A study at Duke University Hospital shows that hospital rooms where COVID-19 patients were treated had little to no active virus contaminations on surfaces.
The finding, published online in the journal Clinical Infectious Diseases, concludes that contaminated surfaces in hospitals are unlikely to be a source of indirect transmission of the virus.
"Early on in the pandemic, there were studies that found that SARS-CoV-2 could be detected on surfaces for many days," said the study's senior author Dr. Deverick Anderson, professor in the Department of Medicine at Duke. "But this doesn't mean the virus is viable. We found there is almost no live, infectious virus on the surfaces we tested."
A variety of surfaces in the hospital rooms of 20 COVID-19 patients at Duke University Hospital were tested during several days of hospitalization. Samples were collected from the patients' bedrail, sink, medical prep area, room computer and exit door handle. A final sample was collected at the nursing station computer outside the patient room.
PCR testing found that 19 of 347 samples gathered were positive for the virus, including nine from bed rails, four from sinks, four from room computers, one from the medical prep area and one from the exit door handle. All nursing station computer samples were negative. Of the 19 positive samples, most (16) were from the first or third day of hospitalization.
"While hospital rooms are routinely cleaned, we know that there is no such thing as a sterile environment," Anderson said. "The question is whether small amounts of viral particles detected on surfaces are capable of causing infections. Our study shows that this is not a high-risk mode of transmission."
Anderson added that the findings reinforce the understanding that SARS-CoV-2 primarily spreads through person-to-person encounters via respiratory droplets in the air. He noted that people should concentrate on known anti-infection strategies such as masking and physical distancing to mitigate exposures to airborne particles.
The Wayne County Health Department will not have COVID-19 testing available until further notice. Testing was resumed Tuesday morning, and all test kits have been administered. Demand nationwide for testing remains at an all-time high, and the Health Department is working with NCDHHS to receive additional kits.

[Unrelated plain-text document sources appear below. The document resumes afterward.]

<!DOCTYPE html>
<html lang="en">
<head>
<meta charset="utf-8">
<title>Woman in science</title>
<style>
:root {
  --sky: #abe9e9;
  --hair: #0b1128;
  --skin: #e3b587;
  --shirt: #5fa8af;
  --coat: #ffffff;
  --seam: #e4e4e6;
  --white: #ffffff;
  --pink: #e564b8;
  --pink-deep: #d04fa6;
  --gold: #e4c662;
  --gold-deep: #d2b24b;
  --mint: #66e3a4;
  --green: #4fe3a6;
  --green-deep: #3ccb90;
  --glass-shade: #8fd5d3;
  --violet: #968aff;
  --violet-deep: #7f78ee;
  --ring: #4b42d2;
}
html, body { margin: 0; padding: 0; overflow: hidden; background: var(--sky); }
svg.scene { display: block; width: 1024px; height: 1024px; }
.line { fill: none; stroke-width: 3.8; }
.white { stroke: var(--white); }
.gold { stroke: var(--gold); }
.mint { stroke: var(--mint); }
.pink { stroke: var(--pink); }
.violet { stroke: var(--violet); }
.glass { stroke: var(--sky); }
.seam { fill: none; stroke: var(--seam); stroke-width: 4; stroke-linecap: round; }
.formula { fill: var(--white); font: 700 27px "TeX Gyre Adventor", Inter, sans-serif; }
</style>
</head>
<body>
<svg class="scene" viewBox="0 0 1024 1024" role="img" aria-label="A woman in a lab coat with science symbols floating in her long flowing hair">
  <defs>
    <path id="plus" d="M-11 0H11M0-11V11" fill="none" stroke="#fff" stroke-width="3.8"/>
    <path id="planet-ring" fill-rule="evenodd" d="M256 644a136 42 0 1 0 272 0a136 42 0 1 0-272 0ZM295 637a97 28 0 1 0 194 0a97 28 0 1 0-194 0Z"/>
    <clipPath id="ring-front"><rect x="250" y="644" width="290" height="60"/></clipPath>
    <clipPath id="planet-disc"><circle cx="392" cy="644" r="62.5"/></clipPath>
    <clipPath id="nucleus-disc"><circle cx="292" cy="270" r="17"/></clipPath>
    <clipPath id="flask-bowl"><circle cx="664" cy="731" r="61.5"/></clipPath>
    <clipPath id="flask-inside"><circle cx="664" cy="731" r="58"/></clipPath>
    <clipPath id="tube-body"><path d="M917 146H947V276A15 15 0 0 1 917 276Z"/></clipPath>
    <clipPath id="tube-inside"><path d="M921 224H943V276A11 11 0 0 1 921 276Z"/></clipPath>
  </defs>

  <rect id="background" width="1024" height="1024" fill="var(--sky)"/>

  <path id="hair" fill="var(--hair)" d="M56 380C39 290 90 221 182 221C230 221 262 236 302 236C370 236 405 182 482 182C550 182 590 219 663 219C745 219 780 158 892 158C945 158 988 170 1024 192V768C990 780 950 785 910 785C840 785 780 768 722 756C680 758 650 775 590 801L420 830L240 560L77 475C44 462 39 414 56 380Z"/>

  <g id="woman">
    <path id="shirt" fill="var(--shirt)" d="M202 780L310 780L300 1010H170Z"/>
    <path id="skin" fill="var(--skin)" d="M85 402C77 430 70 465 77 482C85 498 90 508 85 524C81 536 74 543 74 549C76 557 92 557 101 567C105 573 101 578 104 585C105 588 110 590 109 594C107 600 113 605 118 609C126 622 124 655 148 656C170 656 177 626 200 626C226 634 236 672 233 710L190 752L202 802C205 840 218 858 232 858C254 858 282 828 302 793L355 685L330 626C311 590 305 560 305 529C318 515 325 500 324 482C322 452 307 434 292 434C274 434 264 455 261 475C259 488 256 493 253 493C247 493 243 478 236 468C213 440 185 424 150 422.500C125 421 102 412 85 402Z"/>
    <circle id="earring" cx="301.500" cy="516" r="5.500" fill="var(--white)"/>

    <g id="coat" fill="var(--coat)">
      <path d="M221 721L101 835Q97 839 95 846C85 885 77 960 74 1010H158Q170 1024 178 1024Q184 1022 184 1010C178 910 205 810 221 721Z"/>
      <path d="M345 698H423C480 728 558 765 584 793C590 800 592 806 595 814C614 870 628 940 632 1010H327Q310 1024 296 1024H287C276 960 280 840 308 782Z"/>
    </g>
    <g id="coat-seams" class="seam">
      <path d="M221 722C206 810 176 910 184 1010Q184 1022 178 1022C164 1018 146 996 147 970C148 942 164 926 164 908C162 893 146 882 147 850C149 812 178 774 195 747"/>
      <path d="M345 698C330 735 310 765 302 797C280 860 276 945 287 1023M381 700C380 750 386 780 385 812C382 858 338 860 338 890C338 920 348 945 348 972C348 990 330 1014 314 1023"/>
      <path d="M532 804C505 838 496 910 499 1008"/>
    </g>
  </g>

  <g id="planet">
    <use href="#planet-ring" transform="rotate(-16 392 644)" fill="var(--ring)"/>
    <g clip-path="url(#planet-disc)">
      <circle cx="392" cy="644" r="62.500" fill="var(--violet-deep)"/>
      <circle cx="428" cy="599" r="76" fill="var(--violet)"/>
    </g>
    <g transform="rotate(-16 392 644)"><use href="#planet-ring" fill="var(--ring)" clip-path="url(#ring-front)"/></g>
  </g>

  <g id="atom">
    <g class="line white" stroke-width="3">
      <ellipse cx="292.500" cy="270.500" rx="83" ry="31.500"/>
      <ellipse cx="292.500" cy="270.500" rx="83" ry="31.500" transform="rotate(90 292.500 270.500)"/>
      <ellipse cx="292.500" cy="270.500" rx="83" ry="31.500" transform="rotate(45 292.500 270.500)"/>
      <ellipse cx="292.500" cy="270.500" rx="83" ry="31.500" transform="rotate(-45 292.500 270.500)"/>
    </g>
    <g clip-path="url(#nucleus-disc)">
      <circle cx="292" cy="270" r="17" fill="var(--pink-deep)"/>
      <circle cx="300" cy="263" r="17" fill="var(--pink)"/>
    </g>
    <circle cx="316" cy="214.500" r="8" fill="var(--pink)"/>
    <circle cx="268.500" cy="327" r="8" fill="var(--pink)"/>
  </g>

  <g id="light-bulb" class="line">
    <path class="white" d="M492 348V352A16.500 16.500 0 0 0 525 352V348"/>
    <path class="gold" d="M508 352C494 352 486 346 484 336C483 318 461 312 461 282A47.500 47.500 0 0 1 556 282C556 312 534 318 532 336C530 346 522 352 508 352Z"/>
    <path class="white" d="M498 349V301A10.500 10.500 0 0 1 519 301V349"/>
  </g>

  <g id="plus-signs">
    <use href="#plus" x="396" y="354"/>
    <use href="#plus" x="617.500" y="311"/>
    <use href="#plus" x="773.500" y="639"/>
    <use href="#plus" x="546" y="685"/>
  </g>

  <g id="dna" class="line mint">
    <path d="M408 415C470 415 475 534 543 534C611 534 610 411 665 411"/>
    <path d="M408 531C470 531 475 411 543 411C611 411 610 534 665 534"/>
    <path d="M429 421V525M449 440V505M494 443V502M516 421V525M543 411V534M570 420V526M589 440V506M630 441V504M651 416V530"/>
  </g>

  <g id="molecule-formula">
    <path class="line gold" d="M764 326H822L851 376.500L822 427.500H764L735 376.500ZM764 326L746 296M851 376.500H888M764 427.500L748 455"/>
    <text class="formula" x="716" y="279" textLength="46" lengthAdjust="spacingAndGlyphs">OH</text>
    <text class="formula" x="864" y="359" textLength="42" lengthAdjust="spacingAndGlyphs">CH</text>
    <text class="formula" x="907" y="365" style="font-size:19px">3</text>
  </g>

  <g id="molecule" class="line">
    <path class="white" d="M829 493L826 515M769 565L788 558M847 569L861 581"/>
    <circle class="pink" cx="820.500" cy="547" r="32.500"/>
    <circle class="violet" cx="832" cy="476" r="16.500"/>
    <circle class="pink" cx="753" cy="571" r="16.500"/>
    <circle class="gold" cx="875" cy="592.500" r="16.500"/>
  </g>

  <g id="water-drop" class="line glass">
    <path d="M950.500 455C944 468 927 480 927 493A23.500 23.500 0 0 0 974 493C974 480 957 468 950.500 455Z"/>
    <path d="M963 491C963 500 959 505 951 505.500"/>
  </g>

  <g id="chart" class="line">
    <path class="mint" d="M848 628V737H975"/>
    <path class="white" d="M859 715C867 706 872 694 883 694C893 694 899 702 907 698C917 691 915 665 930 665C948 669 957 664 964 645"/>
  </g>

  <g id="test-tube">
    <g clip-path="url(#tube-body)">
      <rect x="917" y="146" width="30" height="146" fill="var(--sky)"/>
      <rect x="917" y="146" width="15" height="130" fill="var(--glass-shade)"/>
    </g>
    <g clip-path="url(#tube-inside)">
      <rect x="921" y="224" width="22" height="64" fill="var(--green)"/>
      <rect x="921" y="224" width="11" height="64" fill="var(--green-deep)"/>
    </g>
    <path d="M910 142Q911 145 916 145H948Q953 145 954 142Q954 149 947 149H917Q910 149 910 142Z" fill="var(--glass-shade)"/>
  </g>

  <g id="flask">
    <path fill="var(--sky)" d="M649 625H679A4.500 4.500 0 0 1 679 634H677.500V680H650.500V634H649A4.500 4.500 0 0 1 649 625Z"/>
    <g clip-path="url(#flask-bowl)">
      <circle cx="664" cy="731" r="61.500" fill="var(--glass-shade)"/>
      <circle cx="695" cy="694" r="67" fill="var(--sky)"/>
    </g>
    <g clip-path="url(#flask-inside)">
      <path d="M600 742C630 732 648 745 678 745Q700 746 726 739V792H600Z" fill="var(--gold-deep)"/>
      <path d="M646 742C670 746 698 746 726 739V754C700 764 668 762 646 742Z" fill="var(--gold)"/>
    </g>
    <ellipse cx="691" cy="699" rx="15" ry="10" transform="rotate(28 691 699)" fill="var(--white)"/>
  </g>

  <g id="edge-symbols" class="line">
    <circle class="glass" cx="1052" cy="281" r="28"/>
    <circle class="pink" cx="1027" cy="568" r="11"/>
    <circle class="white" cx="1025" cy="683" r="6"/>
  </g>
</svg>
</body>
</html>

Residents who need a COVID-19 test can click here to find another testing option.
Because of more winter weather expected later this week, the Lee County Government Health Department is postponing the planned Pfizer-BioNtech COVID-19 booster vaccine for 12-15-year olds scheduled for Friday and rescheduling the event for Jan. 28. The vaccination clinic will be held from 2 p.m. to 4 p.m. at the Dennis Wicker Civic Center, 1801 Nash St. in Sanford.
"Because of the impending inclement weather, we will be rescheduling our planned COVID-19 booster clinic," Heath Cain, Director of the LCHD said. "This booster vaccine will help to provide extra protection for our younger population and aid in mitigating the spread of the virus. This will allow us to continue working to improve the health of our community."
Appointments may be scheduled online or by phone at (919) 842-5744 (English and Spanish).
COVID-19 metrics continue to set records in North Carolina.
Tuesday's update from the North Carolina Department of Health and Human Services saw a 33.3% positivity rate, which is the highest ever recorded, breaking Sunday's previous record of 32%.
The state reported 31,902 new cases, which is an 80 percent increase from last week and five times higher than this day last year.
Hospitalizations have also increased--up 16 percent in the last week. The good news is the number of COVID-19 patients needed to be treated in the ICU remains relatively low at 17%; ventilator percentage is also low at 10%.
The NHL plans to stop testing asymptomatic players and staff members following the All-Star break, sources told ESPN.
The NHL and NHLPA have reached an agreement on the matter, though the sides will meet again later this month to assess the climate and formalize.
The NHL will still test all players and staffers before cross-border travel between the United States and Canada. Players who show symptoms will also be required to test.